easy on him when people told them that he was crazy. So we’ll see what happens.
I am not sure what I can do for him unless someone really wants to take on his
case. And even then, I don’t think I should personally be too involved with him
directly as I would not like to give him any sort of welcome into my personal
space. But someone else in the organization could perhaps help.
9 years after the first census, I realized that it was time to delve in
again. We started with winter break volunteers sitting in spots around town
with a clipboard and a camera. This time we gave out bags of rice, beans, and a
packet of oil as a thank you for participating in the census. Spring break
volunteers participated as well up until May. Our summer volunteers did other
activities but I still got a few profiles going around town in the summer as
well. The results are quite different than 2006. In 2006 we divided into two
groups and did it for one month, so probably 22 weekdays. We conducted the
census in the afternoons. This consists of 44 half days. This year we did 15
half days and then I did a bit independently. Therefore, more time was spent on
this in 2006. But it was very clear that in 2006 there were simply more youth
working on the streets. Tourist police have completely banned two touristic
areas to such street vending among youth: the Malecon or Boardwalk, and Central
Park. Also, attempts have been made by the government to eradicate child labor
in general. Of course we find many teenagers street vending and do profiles on
anyone who reports being 18 or younger, and those older ages don’t count as
child labor. But there was a significant lower amount of 10 and 11 year olds on
the streets during this census. Additionally, it might be due to the fact that
we did send around 50 kids back to their families in Haiti and started

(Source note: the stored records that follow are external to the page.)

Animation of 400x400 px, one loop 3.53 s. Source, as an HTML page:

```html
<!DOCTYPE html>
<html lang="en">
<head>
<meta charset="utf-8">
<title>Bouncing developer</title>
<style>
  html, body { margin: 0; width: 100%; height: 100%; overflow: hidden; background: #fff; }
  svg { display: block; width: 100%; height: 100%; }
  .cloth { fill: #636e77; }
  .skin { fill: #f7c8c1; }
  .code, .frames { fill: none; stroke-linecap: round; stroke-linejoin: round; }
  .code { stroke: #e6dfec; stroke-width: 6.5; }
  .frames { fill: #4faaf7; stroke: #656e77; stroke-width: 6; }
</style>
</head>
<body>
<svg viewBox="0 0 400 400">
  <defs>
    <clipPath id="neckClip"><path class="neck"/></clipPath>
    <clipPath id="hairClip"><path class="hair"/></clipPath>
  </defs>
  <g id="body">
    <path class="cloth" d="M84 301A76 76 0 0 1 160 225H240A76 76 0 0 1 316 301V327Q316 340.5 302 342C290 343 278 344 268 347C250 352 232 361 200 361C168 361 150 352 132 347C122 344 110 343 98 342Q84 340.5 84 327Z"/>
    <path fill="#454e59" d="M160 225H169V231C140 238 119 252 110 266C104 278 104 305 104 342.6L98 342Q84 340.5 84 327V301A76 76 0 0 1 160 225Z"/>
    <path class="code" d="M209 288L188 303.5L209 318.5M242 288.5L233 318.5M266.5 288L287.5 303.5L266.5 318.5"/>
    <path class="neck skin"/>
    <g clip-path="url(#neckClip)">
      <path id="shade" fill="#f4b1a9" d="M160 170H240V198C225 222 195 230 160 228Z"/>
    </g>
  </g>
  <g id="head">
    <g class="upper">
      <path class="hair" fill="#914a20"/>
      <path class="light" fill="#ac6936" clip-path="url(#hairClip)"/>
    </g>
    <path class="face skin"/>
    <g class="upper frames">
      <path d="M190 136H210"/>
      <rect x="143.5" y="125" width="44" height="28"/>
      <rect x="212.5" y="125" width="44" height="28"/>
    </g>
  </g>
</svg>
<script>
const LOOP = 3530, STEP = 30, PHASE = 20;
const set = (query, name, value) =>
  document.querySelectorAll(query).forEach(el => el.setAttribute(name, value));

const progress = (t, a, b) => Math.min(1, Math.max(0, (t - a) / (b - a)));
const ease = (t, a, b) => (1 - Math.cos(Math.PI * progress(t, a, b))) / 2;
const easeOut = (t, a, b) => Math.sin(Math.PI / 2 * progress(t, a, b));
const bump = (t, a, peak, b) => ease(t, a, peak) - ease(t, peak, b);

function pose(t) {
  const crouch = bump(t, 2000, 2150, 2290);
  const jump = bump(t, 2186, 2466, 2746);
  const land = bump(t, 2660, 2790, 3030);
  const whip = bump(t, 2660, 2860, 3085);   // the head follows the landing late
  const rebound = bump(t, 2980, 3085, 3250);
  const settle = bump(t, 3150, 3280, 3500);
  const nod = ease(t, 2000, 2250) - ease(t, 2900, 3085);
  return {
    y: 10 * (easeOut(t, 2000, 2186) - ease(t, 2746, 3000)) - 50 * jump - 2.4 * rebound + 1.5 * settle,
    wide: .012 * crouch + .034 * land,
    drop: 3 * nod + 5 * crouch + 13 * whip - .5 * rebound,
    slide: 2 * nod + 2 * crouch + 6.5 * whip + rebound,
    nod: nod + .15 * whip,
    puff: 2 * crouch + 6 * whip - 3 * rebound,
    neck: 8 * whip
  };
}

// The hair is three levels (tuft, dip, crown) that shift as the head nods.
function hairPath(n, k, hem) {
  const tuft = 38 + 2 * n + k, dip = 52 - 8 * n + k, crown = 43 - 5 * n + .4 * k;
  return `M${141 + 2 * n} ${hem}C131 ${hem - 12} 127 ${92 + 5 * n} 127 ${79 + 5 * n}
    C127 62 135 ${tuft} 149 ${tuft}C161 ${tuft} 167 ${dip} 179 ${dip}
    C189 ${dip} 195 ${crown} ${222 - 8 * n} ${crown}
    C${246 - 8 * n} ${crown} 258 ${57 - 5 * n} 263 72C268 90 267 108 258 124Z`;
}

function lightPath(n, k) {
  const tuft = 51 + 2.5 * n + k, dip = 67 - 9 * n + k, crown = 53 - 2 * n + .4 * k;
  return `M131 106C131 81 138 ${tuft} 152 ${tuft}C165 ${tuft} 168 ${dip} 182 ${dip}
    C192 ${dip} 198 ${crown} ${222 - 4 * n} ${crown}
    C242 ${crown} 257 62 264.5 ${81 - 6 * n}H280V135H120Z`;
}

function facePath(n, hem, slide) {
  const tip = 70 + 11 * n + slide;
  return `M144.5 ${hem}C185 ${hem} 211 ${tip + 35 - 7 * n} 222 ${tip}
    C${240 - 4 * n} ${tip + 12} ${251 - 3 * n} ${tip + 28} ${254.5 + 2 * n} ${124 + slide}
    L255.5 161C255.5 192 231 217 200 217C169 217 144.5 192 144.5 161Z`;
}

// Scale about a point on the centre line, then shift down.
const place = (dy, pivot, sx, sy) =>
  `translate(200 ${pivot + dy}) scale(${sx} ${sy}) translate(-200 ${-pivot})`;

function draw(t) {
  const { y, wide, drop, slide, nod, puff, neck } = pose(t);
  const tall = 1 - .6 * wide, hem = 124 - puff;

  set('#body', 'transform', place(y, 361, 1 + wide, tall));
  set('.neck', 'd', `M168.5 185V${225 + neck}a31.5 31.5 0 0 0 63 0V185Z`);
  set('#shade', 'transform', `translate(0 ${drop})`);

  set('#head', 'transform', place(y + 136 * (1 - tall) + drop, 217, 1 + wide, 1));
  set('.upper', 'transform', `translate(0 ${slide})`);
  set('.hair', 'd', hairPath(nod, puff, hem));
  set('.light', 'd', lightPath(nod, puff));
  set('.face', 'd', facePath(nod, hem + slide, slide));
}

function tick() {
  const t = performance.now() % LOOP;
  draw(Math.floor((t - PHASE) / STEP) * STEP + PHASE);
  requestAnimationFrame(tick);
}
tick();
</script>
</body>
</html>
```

registering kids in school, and rewarding them with things for going, but the
men who were highly responsible for the child trafficking in Padre Granero when

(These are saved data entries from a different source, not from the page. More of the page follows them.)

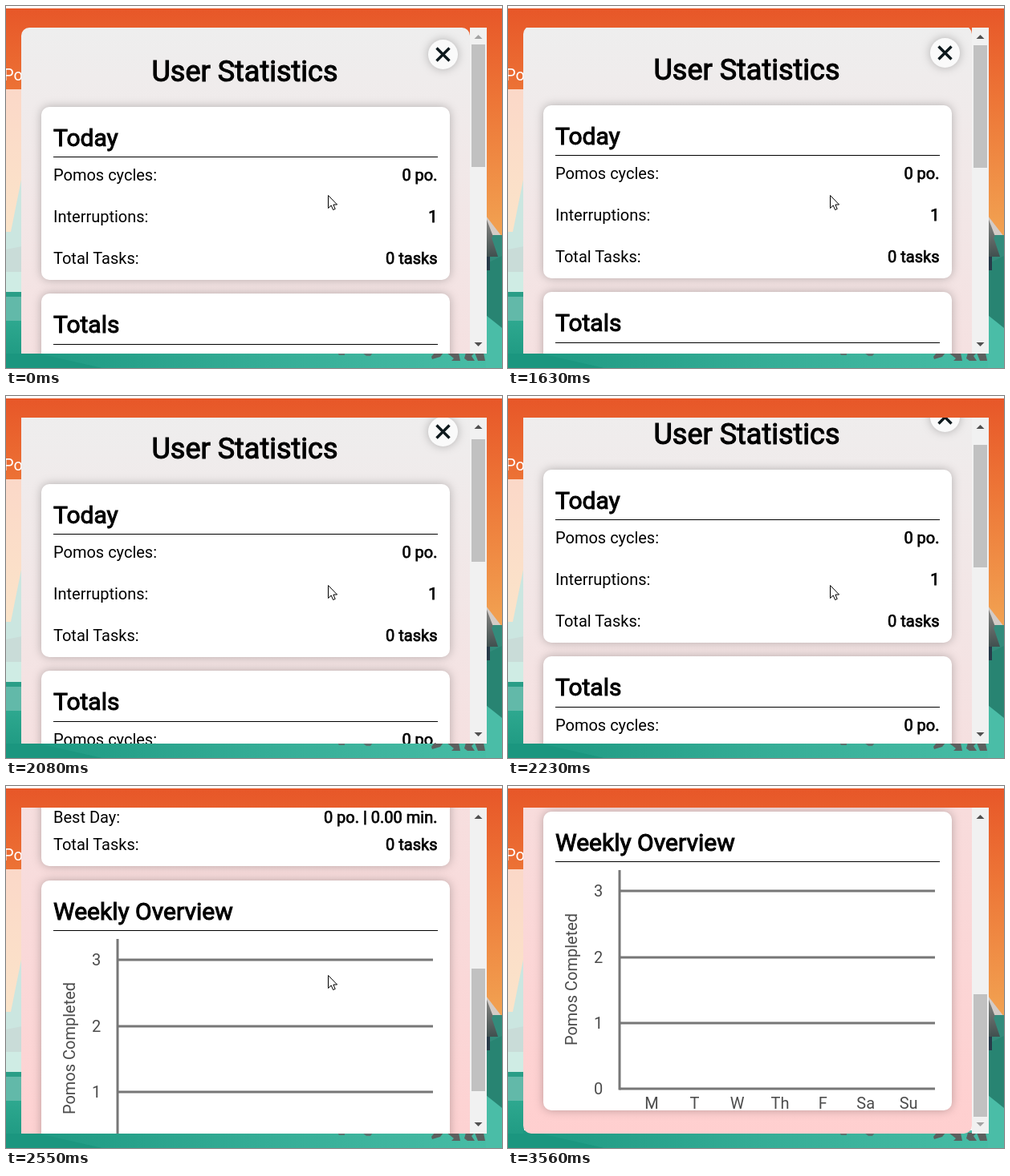
An HTML page for the animation above (4420 ms loop, 618 by 452 pixels).

```html
<!DOCTYPE html>
<html lang="en">
<head>
<meta charset="utf-8">
<title>User Statistics</title>
<style>
html, body { margin: 0; width: 100%; height: 100%; overflow: hidden; }
svg { display: block; width: 618px; height: 452px; }
text { font-family: Roboto, sans-serif; font-size: 20px; white-space: pre; }
.bold { stroke: #000; stroke-width: .75px; }
.head { font-size: 30px; stroke: #000; stroke-width: 1px; }
.title { font-size: 36px; stroke: #000; stroke-width: 1.12px; }
.card { fill: #fff; filter: drop-shadow(0 0 6px rgba(0, 0, 0, .26)); }
.axis { fill: none; stroke: #777; stroke-width: 3; }
.chart text { fill: #4c4c4c; }
</style>
</head>
<body>
<svg viewBox="0 0 618 452">
  <defs>
    <linearGradient id="sky" x2="0" y2="1">
      <stop stop-color="#e75628"/><stop offset=".4" stop-color="#ed7637"/><stop offset="1" stop-color="#f2a654"/>
    </linearGradient>
    <linearGradient id="haze" x2="0" y2="1">
      <stop stop-color="#fbd8c8"/><stop offset="1" stop-color="#fbe5c9"/>
    </linearGradient>
    <linearGradient id="field" x2="0" y2="1">
      <stop stop-color="#2ea88f"/><stop offset="1" stop-color="#1b967f"/>
    </linearGradient>
    <linearGradient id="grass">
      <stop stop-color="#1c9881"/><stop offset=".5" stop-color="#35ad96"/><stop offset="1" stop-color="#48bda6"/>
    </linearGradient>
    <linearGradient id="tree" x2="0" y2="1">
      <stop stop-color="#8b8784"/><stop offset="1" stop-color="#40504f"/>
    </linearGradient>
    <linearGradient id="paper" x2="0" y2="1">
      <stop stop-color="#eee"/><stop offset="1" stop-color="#ffcfcf"/>
    </linearGradient>
    <clipPath id="view"><path d="M19 27H578V434H19Z"/></clipPath>
  </defs>

  <!-- landscape -->
  <path fill="url(#sky)" d="M0 0H618V300H0Z"/>
  <path fill="#fff" d="M0 0H618V3H0Z"/>
  <path fill="url(#haze)" d="M0 104H20V300H0Z"/>
  <path fill="#cbe6e0" d="M20 212L6 282H0V357H20Z"/>
  <path fill="#c9dcd8" d="M0 304L20 300V332H0Z"/>
  <path fill="#cfece4" d="M0 332H20V357H0Z"/>
  <path fill="#2a9e87" d="M0 357H20V363H0Z"/>
  <path fill="#62b9a9" d="M0 363H20V393H0Z"/>
  <path fill="url(#field)" d="M0 393H20V452H0Z"/>
  <path fill="url(#grass)" d="M19 430H618V452H19Z"/>
  <path fill="#1b967f" d="M0 434H40L120 452H0Z"/>
  <path fill="#d3cbc6" d="M598 262L618 288H598Z"/>
  <path fill="#338b7b" d="M598 286H618V440H598Z"/>
  <path fill="#288472" d="M598 322L618 312V414L598 392Z"/>
  <path fill="#4abda7" d="M598 386L618 402V452H598Z"/>
  <path fill="url(#tree)" d="M598 264L607 288L605 289L613 313H598Z"/>
  <path fill="#263a48" d="M598 313H603V330H598Z"/>
  <path fill="#5d7370" d="M413 433H422V436H415ZM444 433H457L454 437H449Z"/>
  <path fill="#5c5f5e" d="M534 433H545L541 438L531 441L530 438ZM549 433H564L566 443H555L558 440L553 436ZM573 433H584L580 437L584 443H575L571 440ZM584 433H595L597 443H588Z"/>
  <text x="-3" y="93" fill="#fff">Po</text>

  <!-- scrolling panel -->
  <g clip-path="url(#view)">
    <g id="page">
      <rect x="19" y="27" width="559" height="968" rx="10" fill="url(#paper)"/>
      <text class="title" x="297.5" y="94" text-anchor="middle">User Statistics</text>
      <circle class="card" cx="544.5" cy="60.5" r="18.5" style="fill:#fafafa"/>
      <path d="M536.5 52.5L552.5 68.5M552.5 52.5L536.5 68.5" stroke="#0e191d" stroke-width="3.4"/>
    </g>
  </g>

  <!-- scrollbar -->
  <path fill="#f1f1f1" d="M578 27H599V434H578Z"/>
  <rect id="thumb" x="580" width="17" height="153" fill="#c1c1c1"/>
  <path id="up" d="M583.5 41H593.5L588.5 36Z"/>
  <path id="down" d="M583.5 420H593.5L588.5 425Z"/>

  <circle id="glow" cx="401" cy="236" r="15" fill="#fdfd80"/>
  <path id="cursor" d="M.5 .5V16.5L4.2 13L6.6 18.5L9.2 17.4L6.9 12H11.6Z" fill="#fff" stroke="#000"/>
</svg>
<script>
const LOOP = 4420, MAX = 561;
const $ = id => document.getElementById(id);
const page = $('page');

function add(parent, tag, attrs, label) {
  const el = document.createElementNS('http://www.w3.org/2000/svg', tag);
  for (const k in attrs) el.setAttribute(k, attrs[k]);
  if (label) el.textContent = label;
  parent.appendChild(el);
  return el;
}

function card(top, height, rule, name, rows = []) {
  add(page, 'rect', { class: 'card', x: 44, y: top, width: 509, height, rx: 10 });
  add(page, 'text', { class: 'head', x: 59, y: top + 49 }, name);
  add(page, 'rect', { x: 59, y: top + rule, width: 479, height: 1 });
  for (const [y, label, value] of rows) {
    add(page, 'text', { x: 59, y }, label);
    add(page, 'text', { class: 'bold', x: 537.5, y, 'text-anchor': 'end' }, value);
  }
}

card(126, 216, 62, 'Today', [
  [218, 'Pomos cycles:', '0 po.'],
  [270, 'Interruptions:', '1'],
  [322, 'Total Tasks:', '0 tasks']
]);
card(359, 216, 63, 'Totals', [
  [452, 'Pomos cycles:', '0 po.'],
  [486, 'Avg. Interruptions:', '1.00 per po.'],
  [521, 'Best Day:', '0 po. | 0.00 min.'],
  [555, 'Total Tasks:', '0 tasks']
]);
card(593, 373, 62, 'Weekly Overview');

const chart = add(page, 'g', { class: 'chart', transform: `translate(0 ${MAX})` });
const middle = { 'text-anchor': 'middle' };
add(chart, 'path', { class: 'axis', d: 'M139 105V379.5' });
for (let n = 0; n < 4; n++) {
  const y = Math.round(378.3 - n * 82.4);
  add(chart, 'path', { class: 'axis', d: `M139 ${y}H532` });
  add(chart, 'text', { ...middle, x: 112.5, y: y + 7 }, String(n));
}
['M', 'T', 'W', 'Th', 'F', 'Sa', 'Su'].forEach((day, i) =>
  add(chart, 'text', { ...middle, x: 179 + i * 53.35, y: 403 }, day));
add(chart, 'text', { ...middle, transform: 'translate(86 241.5) rotate(-90)' }, 'Pomos Completed');

// [time, scroll offset]
const scrolls = [
  [0, 0], [1630, 2], [1690, 6], [1770, 10], [1850, 13],
  [2080, 16], [2160, 34], [2240, 100], [2320, 200], [2400, 304],
  [2470, 395], [2550, 475], [2630, 535], [2700, MAX]
];
const moves = [3100, 3180, 3260, 3330, 3410, 3490, 3560];

function draw(t) {
  const y = scrolls.filter(s => s[0] <= t).pop()[1];
  page.setAttribute('transform', `translate(0 ${-y})`);
  $('thumb').setAttribute('y', Math.round(48 + y * 212 / MAX));
  $('up').setAttribute('fill', y > 0 ? '#505050' : '#a3a3a3');
  $('down').setAttribute('fill', y < MAX ? '#505050' : '#a3a3a3');
  $('glow').style.display = t >= 1070 && t < 1160 ? '' : 'none';

  const step = moves.filter(m => m <= t).length;
  const p = (step / 6) ** 1.5;
  $('cursor').style.display = step < 7 ? '' : 'none';
  $('cursor').setAttribute('transform',
    `translate(${Math.round(401 + 193 * p)} ${Math.round(236 + 204 * p)})`);
}

const start = performance.now();
function tick() {
  draw((performance.now() - start) % LOOP);
  requestAnimationFrame(tick);
}
tick();
</script>
</body>
</html>
```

we first began seem to have stopped doing that altogether. I haven’t heard of
such activity in years.
The most alarming thing we saw during the 2015 census was not kids who
were estranged from their families and living as servants, but two cousins and
a sister. They live with their parents and say they go to school, but they can
be seen often in the dark far from home selling peanuts. I drove the two boys home
one day as it was dark and they were at La Sirena when they live far away from
La Sirena. They fell asleep in the car and I made it to the area where they
said they lived, then asked people on the road if they knew where the boys
sleeping of my car lived. We eventually found their family. I talked to them
about why they sent their kids out to work on the streets like that alone and
until very late at night. They said that an adult usually went with them and
would go with them in the future. They have financial needs. I said I would try
to find some help to get them some groceries each month. And not to send the
kids out anymore! Especially alone! I still see the kids very often, sometimes
accompanied by an adult, and sometimes not.